“Looking to move? We will pay instant cash for your home! Call ……” You might have seen that kind of offer on a billboard or a homemade sign posted to Continue Reading
“Looking to move? We will pay instant cash for your home! Call ……”
You might have seen that kind of offer on a billboard or a homemade sign posted to a telephone pole.
The concept has been around for years. Want to sell your home fast? There’s usually someone willing to buy it – as long as you’re willing to take less than market value.
The newest take on this type of online house flipping is called iBuying – an automated, much more formal method of selling your home quickly. Many companies in the online real estate industry, like Opendoor, Redfin, Offerpad and Zillow have jumped in the iBuyer game, with mixed results.
For Zillow, the results have been disastrous.
The company shut down its iBuyer program, Zillow Offers, this month – less than two years after it launched – after buying thousands of homes above current asking price and losing $304 million due to the program during Q3 2021.
So what does that mean for the iBuying business?
Joshua Roberson is a lead data analyst at the Texas Real Estate Research Center at Texas A&M University.
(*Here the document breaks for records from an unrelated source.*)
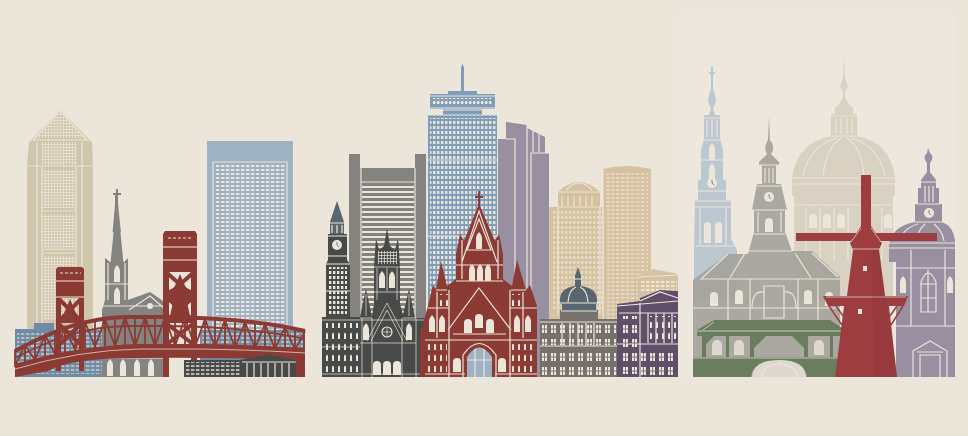
<!DOCTYPE html>
<html lang="en">
<head>
<meta charset="utf-8">
<title>Three city skylines</title>
<style>
:root{--paper:#ece5da;--panel:#eee7dd;--beige:#cfc6ac;--blue:#9fb2c3;--azure:#7f9db8;--steel:#6f8ba5;--grey:#858380;--dark:#474a48;--slate:#59666f;--brick:#8b3b34;--sand:#d6c2a0;--lilac:#988fa1;--purple:#614f69;--stone:#77716b;--mist:#bcc7d0;--pale:#d9d1c2;--ash:#a5a39b;--green:#6a7d5f;--mill:#9d3d40}
body{margin:0;background:var(--paper);overflow:hidden}
svg{display:block;width:968px;height:436px}
.beige{fill:var(--beige)}.blue{fill:var(--blue)}.azure{fill:var(--azure)}.steel{fill:var(--steel)}.grey{fill:var(--grey)}.dark{fill:var(--dark)}.slate{fill:var(--slate)}.brick{fill:var(--brick)}.sand{fill:var(--sand)}.lilac{fill:var(--lilac)}.purple{fill:var(--purple)}.stone{fill:var(--stone)}.mist{fill:var(--mist)}.pale{fill:var(--pale)}.ash{fill:var(--ash)}.green{fill:var(--green)}.mill{fill:var(--mill)}
.cut{fill:var(--paper)}
.trim{fill:none;stroke:var(--paper);stroke-width:1.2}
.fine{stroke-width:.7}
.truss{fill:none;stroke:var(--brick);stroke-width:1.8}
.chord{stroke-width:4}
.strut{fill:none;stroke:var(--mill);stroke-width:1.5}
</style>
</head>
<body>
<svg viewBox="0 0 968 436" role="img" aria-label="Three city skylines in muted colours">
<defs>
<pattern id="mesh" width="3" height="3" patternUnits="userSpaceOnUse"><path class="trim fine" d="M0 .5H3M.5 0V3"/></pattern>
<pattern id="panes" width="4" height="5" patternUnits="userSpaceOnUse"><rect class="cut" x="1" y="1" width="2.4" height="3"/></pattern>
<pattern id="slots" width="5" height="4" patternUnits="userSpaceOnUse"><rect class="cut" x="1" y="1" width="3.4" height="2"/></pattern>
<pattern id="stripes" width="8" height="5" patternUnits="userSpaceOnUse"><rect class="cut" y="1" width="8" height="2"/></pattern>
<pattern id="lancets" width="6" height="11" patternUnits="userSpaceOnUse"><path class="cut" d="M2 9V4Q3 1 4 4V9Z"/></pattern>
<pattern id="sash" width="9" height="14" patternUnits="userSpaceOnUse"><path class="cut" d="M2 3H7V11H2Z"/><path d="M4.500 3V11M2 7H7" stroke="#655e62" stroke-width=".8"/></pattern>
<path id="lancet" d="M-3 8V-3Q-3 -6 0 -9 3 -6 3 -3V8Z"/>
<path id="arch" d="M-4 8V-2A4 4 0 0 1 4 -2V8Z"/>
<g id="clock"><circle class="cut" r="5"/><path d="M0 -3V0L2 2" fill="none" stroke="#777" stroke-width=".9"/></g>
</defs>
<rect width="968" height="436" fill="var(--paper)"/>
<rect x="678" y="15" width="277" height="362" fill="var(--panel)"/>

<g id="river-city">
<g id="pyramid-tower">
<path class="beige" d="M27 377V166L29 142 60 110 92 142 93 166V377Z"/>
<path d="M35 138L60 112 86 138ZM42 142H77V165H42ZM43 170H75V208H43ZM43 214H75V250H43ZM43 256H75V320H43Z" fill="url(#mesh)"/>
<path class="trim" d="M29 140H91M27 166H93M37 142V377M82 142V377M42 167V377M76 167V377M43 211H75M43 253H75M33 140L60 111 87 140"/>
</g>
<g id="glass-slab">
<path class="blue" d="M207 141H293V377H207Z"/>
<path d="M216 165H285V335H216Z" fill="url(#slots)"/>
<path class="trim" d="M213 335V162H287V335"/>
</g>
<g id="riverside-blocks">
<path class="steel" d="M15 329H34V323H54V330H108V377H15ZM200 330H305V377H200Z"/>
<path d="M17 333H106V374H17ZM202 333H303V347H202Z" fill="url(#slots)" opacity=".55"/>
</g>
<g id="steeple-church">
<path class="grey" d="M116 189H118V193H121V195H118V204L124 262 128 258V300L150 292 166 303V377H102V310L105 300V258L110 262 115 204V195H113V193H116Z"/>
<path class="trim" d="M105 284H128M103 306H166M113 232L110 262M121 232L124 262M129 310L150 296 165 309M108 263V300M125 263V300M102 358H166"/>
<g class="cut"><use href="#lancet" x="117" y="274"/><use href="#lancet" x="117" y="296"/><use href="#lancet" x="110" y="368"/><use href="#lancet" x="123" y="368"/><use href="#lancet" x="137" y="368"/><use href="#lancet" x="151" y="368"/><circle cx="150" cy="306" r="3"/></g>
</g>
<g id="lift-bridge">
<g id="lift-towers">
<path class="brick" d="M56 269L58 267H82L84 269V298H56ZM163 234L165 231H195L197 234V272H163ZM56 298H61V371H56ZM79 298H84V371H79ZM163 272H169V377H163ZM191 272H197V377H191Z"/>
<path class="truss chord" d="M59 299L81 321M81 299L59 321M56 321H84M59 324L81 345M81 324L59 345M166 272L194 297M194 272L166 297M163 297H197M166 297L194 321M194 297L166 321M163 321H197M166 323L194 345M194 323L166 345"/>
<path class="brick" d="M70 299L79 321H61ZM180 274L186 288 196 292 187 302 191 321H169L173 302 164 292 174 288Z"/>
<path class="trim" d="M60 273H81M168 238H193" stroke-dasharray="3 2" stroke-width="5"/>
<path class="trim" d="M56 281H84M163 247H197M163 260H197M56 297H84"/>
</g>
<g id="truss-span">
<path class="truss chord" d="M15 351C50 332 85 317 130 317H165Q250 318 305 331"/>
<path class="truss" d="M15 366L25 345 35 360 45 335 55 354 65 327 75 350 85 322 95 347 105 319 115 346 125 317 135 346 145 317 155 346 165 317 175 346 185 318 195 347 205 319 215 347 225 320 235 348 245 322 255 348 265 324 275 349 285 327 295 350 305 331M15 350V367M25 345V364M35 340V361M45 335V358M55 331V355M65 327V352M75 324V350M85 322V348M95 320V347M105 319V346M115 318V346M125 317V346M135 317V346M145 317V346M155 317V346M165 317V346M175 318V346M185 318V346M195 318V347M205 319V347M215 320V347M225 320V347M235 321V348M245 322V348M255 323V348M265 324V349M275 326V349M285 327V350M295 329V350M304 330V350"/>
<path class="truss" d="M15 358C50 340 85 326 130 326H165Q250 327 305 339"/>
<path class="brick" d="M15 364Q80 345 140 344H200Q260 345 305 348V377H296V360Q210 357 140 358 70 358 48 371L15 377Z"/>
<path class="trim fine" d="M15 369Q80 350 140 349H200Q260 350 305 353"/>
</g>
</g>
<g id="quayside">
<path class="dark" d="M184 360H240L268 354 296 360V377H184Z"/>
<path d="M186 362H240V375H186Z" fill="url(#slots)" opacity=".7"/>
<path class="trim" d="M242 362H296M247 363V377M254 363V377M261 363V377M268 363V377M275 363V377M282 363V377M289 363V377"/>
</g>
</g>

<g id="harbour-city">
<g id="lilac-towers">
<path class="lilac" d="M498 139H506V122L527 125V128L545 137V153H549V377H498Z"/>
<path class="trim" d="M515 377V139H506M527 125V377M531 377V153H549M533 131V152M539 134V152"/>
</g>
<g id="sand-towers">
<path class="sand" d="M603 169Q627 163 651 169V377H603Z"/>
<path d="M606 173H648V330H606Z" fill="url(#slots)" opacity=".6"/>
<path class="sand" d="M549 377V207H558V192Q579 172 600 192V207H607V377Z"/>
<path d="M552 211H605V311H552Z" fill="url(#panes)" opacity=".65"/>
<path class="trim" d="M558 192H600M558 207H600M562 196V206M568 196V206M574 196V206M580 196V206M586 196V206M592 196V206M558 207V315M600 207V315M603 169V377M566 190Q579 176 592 190"/>
<path class="sand" d="M638 276L653 269 678 274V377H638Z"/>
<path d="M641 279H677V292H641Z" fill="url(#slots)"/>
<path class="trim" d="M638 277L678 275"/>
</g>
<g id="striped-tower">
<path class="grey" d="M349 154H360V168H415V154H426V377H349Z"/>
<path d="M362 185H414V320H362Z" fill="url(#stripes)"/>
<path class="trim" d="M361 168V330M415 168V330M361 182H415"/>
</g>
<g id="antenna-tower">
<path class="azure" d="M461 91V67L462.500 64 464 67V91H477V94H495V109H482V115H497V377H428V115H443V109H430V94H448V91Z"/>
<path d="M430 118H496V345H430Z" fill="url(#panes)"/>
<path class="trim" d="M430 96H495M430 108H495M442 110H483M428 115H497M428 160H497M428 236H497"/>
<path d="M433 98H492V106H433Z" fill="url(#panes)"/>
</g>
<g id="clock-tower">
<path class="slate" d="M337 201L344 222V234H330V222Z"/>
<path class="dark" d="M328 234H347V260L350 264V377H326V264L328 260Z"/>
<path class="trim" d="M330 223H344M327 236H348M327 256H348M326 264H350M326 291H350M326 318H350M332 225V233M337 225V233M342 225V233"/>
<path d="M329 267H347V315H329Z" fill="url(#panes)"/>
<use href="#clock" x="337" y="245"/>
</g>
<g id="gothic-church">
<path class="dark" d="M322 317H360L366 289 372 317 374 304V266L376 238 379 250 384 246 387 228 390 246 395 250 398 238 400 266V304L403 315 409 289 415 318H426V377H322Z"/>
<path d="M324 323H358V373H324Z" fill="url(#lancets)"/>
<path d="M378 251H397V264H378Z" fill="url(#mesh)"/>
<path class="trim fine" d="M322 320H426M374 267H400M374 292H400M360 318H372M403 318H416M367 341L387 303 407 341M371 341L387 310 403 341M360 343H416M362 318V377M372 318V377M402 318V377M416 318V377M322 347H360M322 374H426M366 294V316M409 294V316M377 268V300M387 268V291M397 268V300"/>
<g class="cut"><use href="#lancet" x="382" y="280"/><use href="#lancet" x="392" y="280"/><use href="#lancet" x="366" y="332"/><use href="#lancet" x="409" y="332"/><use href="#arch" x="387" y="367"/><use href="#arch" x="377" y="367"/><use href="#arch" x="397" y="367"/></g>
<circle class="trim" cx="387" cy="332" r="5"/><path class="trim fine" d="M387 327V337M382 332H392"/>
</g>
<g id="state-house">
<path class="stone" d="M540 319H560V310H598V319H619V377H540Z"/>
<path class="slate" d="M560 304V300Q560 288 575 286V276L578 267 581 276V286Q597 288 597 300V304ZM562 304H596V311H562Z"/>
<path class="trim" d="M560 303H598M561 311H597M540 322H619M540 346H619M568 302Q569 290 576 287M588 302Q587 290 580 287M574 279H582"/>
<path d="M541 348H618V375H541ZM541 324H618V345H541Z" fill="url(#sash)"/>
<path class="trim" d="M562 323V346M570 323V346M578 323V346M586 323V346M594 323V346" stroke-width="2"/>
</g>
<g id="purple-hall">
<path class="purple" d="M617 304L640 301 640 298 660 290 678 291V377H617Z"/>
<path class="trim" d="M617 306L678 301M619 313H678M640 301L660 292 678 298M617 344H678M640 303V377M648 313V343M656 313V343M664 313V343M672 313V343"/>
<path d="M619 316H640V374H619ZM641 347H677V375H641Z" fill="url(#sash)"/>
<path d="M646 316H677V342H646Z" fill="url(#lancets)"/>
</g>
<g id="brick-church">
<path class="brick" d="M478 191H480V196H483V198H480V206L495 241 499 234 503 254V279L512 286 517 260 526 290 530 285 537 306V377H420V335L428 306 433 285 436 289 441 261 447 286 456 279V254L460 234 464 241 478 206V198H475V196H478Z"/>
<path class="trim" d="M462 262L479 211 497 262M456 265H503M456 281H503M467 250L479 219 491 250ZM436 290H447M511 290H526M428 308H449M509 308H537M448 330L479 288 511 330M425 340H537M449 290V377M510 290V377M462 240V279M498 240V279M425 374H465M495 374H537M453 334H506M437 292V338M523 292V338"/>
<path d="M427 344H447V372H427ZM512 344H535V372H512ZM438 294H448V306H438ZM512 294H524V306H512Z" fill="url(#lancets)"/>
<g class="cut"><use href="#lancet" x="479" y="241"/><use href="#lancet" x="472" y="273"/><use href="#lancet" x="480" y="273"/><use href="#lancet" x="488" y="273"/><use href="#lancet" x="442" y="324"/><use href="#lancet" x="432" y="324"/><use href="#lancet" x="517" y="324"/><use href="#lancet" x="528" y="324"/><use href="#arch" x="479" y="320"/><use href="#arch" x="468" y="325"/><use href="#arch" x="490" y="325"/><use href="#arch" x="457" y="364"/><use href="#arch" x="502" y="364"/></g>
<path class="blue" d="M467 377V357Q479 338 492 357V377Z"/><path class="trim" d="M463 377V355Q479 332 496 355V377M475 377V349M484 377V349M467 360H492"/>
</g>
</g>

<g id="mill-town">
<g id="great-dome">
<path class="pale" d="M843 79L844 57 845 79 848 86 845 92V98L849 104 853 108V114H857V136Q890 142 895 177V196H893V300H794V196H792V177Q798 142 831 136V114H835V108L839 104 843 98V92L840 86Z"/>
<path class="trim" d="M831 116H857M829 136H859M792 178H896M793 184H895M794 205H894M803 176Q809 146 837 138M823 176Q826 148 841 138M864 176Q862 148 847 138M885 176Q879 146 851 138M836 118V134M841 118V134M847 118V134M852 118V134M806 207V260M820 207V260M834 207V260M848 207V260M882 207V260"/>
<g class="cut"><use href="#arch" x="813" y="220"/><use href="#arch" x="827" y="220"/><use href="#arch" x="841" y="220"/><use href="#arch" x="888" y="220"/></g>
</g>
<g id="blue-belfry">
<path class="mist" d="M711 90V74H709V72H711V67H713V72H715V74H713V90Q719 101 713 108L715 115H720V139L723 150V180H726V200H731V239L737 250V300H694V250L695 200H698V180H701V150L704 139V115H709L711 108Q705 101 711 90Z"/>
<path class="trim" d="M704 118H720M703 140H722M701 160H724M698 191H726M695 201H731M695 207H731M695 246H734M707 120V137M712 120V137M717 120V137M700 208V245M726 208V245"/>
<g class="cut"><use href="#lancet" x="712" y="152"/><use href="#lancet" x="712" y="172"/><path d="M704 243V224A4 4 0 0 1 711 224V243ZM715 243V224A4 4 0 0 1 722 224V243Z"/></g>
<use href="#clock" x="712" y="183"/>
</g>
<g id="grey-church" opacity=".92">
<path class="ash" d="M768 140L769 116 770 140Q776 147 771 154L779 162V165H776V184H781L787 210H785V232L792 251H812L840 277V377H693V280L728 254H748L754 232V210H752L757 184H762V165H759V162L767 154Q763 147 768 140Z"/>
<path class="trim" d="M759 165H779M757 186H781M752 210H787M754 234H785M748 251H792M700 279H840M728 254L702 278M812 253L838 277M745 253L730 278M795 253L811 278M693 308H840M765 168V183M769 168V183M773 168V183M758 212V232M781 212V232M750 279V320M798 279V320M728 279V320M818 279V320M752 308Q752 290 764 292M796 308Q796 290 784 292M764 286H784V318H764Z"/>
<g class="cut"><use href="#arch" x="769" y="224"/><use href="#arch" x="739" y="296"/><use href="#arch" x="808" y="296"/><use href="#arch" x="714" y="298"/><use href="#arch" x="829" y="298"/></g>
<use href="#clock" x="769" y="197"/>
</g>
<g id="lilac-church">
<path class="lilac" d="M927 163Q922 157 927 153L928 148 930 153Q935 157 930 163V172L936 180V188H939V204H942V222Q953 226 955 240V377H896V262H889V245Q892 226 915 222V204H918V188H921V180L927 172Z"/>
<path class="trim" d="M920 182H937M917 204H940M915 222H942M889 243H955M889 248H955M892 268H955M896 326H955M900 241Q903 228 918 224M916 241Q918 230 925 224M944 241Q942 230 934 224M925 186V202M929 186V202M933 186V202M911 250V326M945 250V326M913 377V351L930 341 947 351V377M917 352H943M920 377V355H940V377"/>
<g class="cut"><use href="#lancet" x="903" y="285"/><use href="#lancet" x="950" y="285"/></g>
<path class="trim" d="M921 312V282Q928 264 936 282V312ZM928 270V312M921 284H936M921 298H936"/>
<use href="#clock" x="929" y="213"/>
</g>
<g id="green-pavilion">
<path class="cut" d="M712 355V345A5 5 0 0 1 722 345V355ZM734 355V345A5 5 0 0 1 744 345V355ZM814 355V345A5 5 0 0 1 824 345V355ZM752 377Q754 359 779 359T806 377Z" opacity=".8"/>
<path class="green" d="M697 330L714 320H830L845 330V336H697ZM693 357H845V377H807Q805 360 779 360T751 377H693ZM702 336H706V357H702ZM726 336H729V357H726ZM750 336H754V357H750ZM804 336H808V357H804ZM830 336H833V357H830ZM706 336H714L706 344ZM754 336H766L754 348ZM804 336H792L804 348Z"/>
<path class="trim fine" d="M697 331H845M693 358H840M714 322L703 330"/>
<path class="trim" d="M761 377Q764 364 779 364T798 377" stroke-width="2"/>
</g>
<g id="windmill">
<path class="mill" d="M861 175H871V226L882 243 879 250 885 296H908L904 306H889L897 377H835L844 306H828L823 296H847L853 250 850 243 861 226Z"/>
<path class="mill" d="M796 233H861V241H796ZM871 233H937V241H871Z"/>
<path class="trim fine" d="M851 242L861 228M871 228L881 242M852 249H880M826 297H906"/>
<path d="M871 250H879L897 377H875Z" fill="#7f2c32" opacity=".2"/>
<path class="strut" d="M829 306L842 325M903 306L891 325M836 306L843 316M897 306L890 316"/>
<path class="cut" d="M863 266H867V271H863ZM858 309H862V314H858Z"/>
</g>
</g>
</svg>
</body>
</html>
In an article he recently wrote for Barron’s, Roberson said, “iBuying is here to stay, but it’s not for everyone, nor is it likely intended to be . . . Zillow may be under a cloud, but elsewhere, the sun is shining.”
Whether or not the sun is shining on the iBuyer business may be entirely up to home sellers. If you’re looking to sell a home, and considering using other major iBuyer companies like Redfin or Opendoor instead of a local real estate agent, here are a few things to consider.
The Pros and Cons of iBuying
Some benefits of using an iBuyer:
iBuying is convenient. Unlike in a traditional real estate transaction, when selling to an iBuyer you don’t need to worry about staging and glamming up the curbside appeal. You don’t have to worry about giving up your Sundays to open houses or leaving every time the real estate agent wants to show. You simply sell your home to the iBuyer, and they take care of the rest after you’re gone.
The uncertainty of selling a home is one of the most difficult aspects of the process. You don’t really have the cash to buy a new home until you sell your old home, right? But you still want to look for that new home to get an idea of what’s available. And what if you find that “perfect” house before you’ve sold your old house…what, then? This is even more complicated if you’re making longer moves to different states or across the country. An iBuyer takes all those variables out of play. The iBuyer makes an all cash offer, which is usually good for at least a week, you accept or reject it and move on.
You know you’re going to get an offer. You know when you’ll get an offer, and when you’ll have to move. You know exactly when the movers need to arrive. You don’t have to worry about the purchaser’s refinancing falling through. You don’t have to oversee a bidding war or haggle with the buyer’s agent (though you can negotiate with the iBuyer). The iBuying process is very clear cut and takes a lot of stress out of the selling process.
Some reasons you might want to reconsider using an iBuyer:
Uncertain Sales Price
iBuyers use algorithms, called an automated valuation model, to determine a house’s value. They’ll tell you they offer “fair market value,” but it’s hard to really know if that’s true. In Zillow’s case, they actually overpaid for a lot of homes during the pandemic, but that seems to have been an exception in the iBuyer business model. iBuyers will want to purchase your home at lower cost so they can turn it around and make a profit quickly. So, usually, you’ll be accepting a lower offer than if you sold through a real estate agent.
You’ll need to be in a real estate market an iBuyer is interested in, and you’ll also need to have the right type of home an iBuyer wants. The “right” type of home is dependent on the market and what qualifies as a typical home in that area. iBuyers tend to focus more on larger cities, so if you live in a rural part of the country you may be out of luck.
With an iBuyer, you’re trading convenience and speed for the possibility of a lower offer, paying more fees, and taking another hit if your house needs repairs. One study said that iBuyers typically charge a service fee of anywhere from 6% to 9%, which is several percentage points higher than licensed real estate agents charge. Also, after you accept an iBuyer’s offer, they’ll do an assessment on your house. Any repairs needed could be taken out of the final sale price.
Should You Use An iBuyer Instead of a Real Estate Agent?
That’s a question only you can answer.
Though Zillow has closed its iBuying program, other iBuyers like Opendoor, Offerpad, and Redfin are still out there going strong. You’ll likely enjoy the convenience an iBuyer offers, but that will come at a price.
Do your research and weigh the pros and cons to determine if an iBuyer is right for you. Selling your home is one of the biggest financial transactions you’ll ever make, so make sure you know what you’re getting into – whether you use a traditional real estate agent or an iBuyer.
Three questions to ask real estate agents before hiring one.
Robert Bruce is a Senior Writer for The Penny Hoarder.
This was originally published on The Penny Hoarder, which helps millions of readers worldwide earn and save money by sharing unique job opportunities, personal stories, freebies and more. The Inc. 5000 ranked The Penny Hoarder as the fastest-growing private media company in the U.S. in 2017.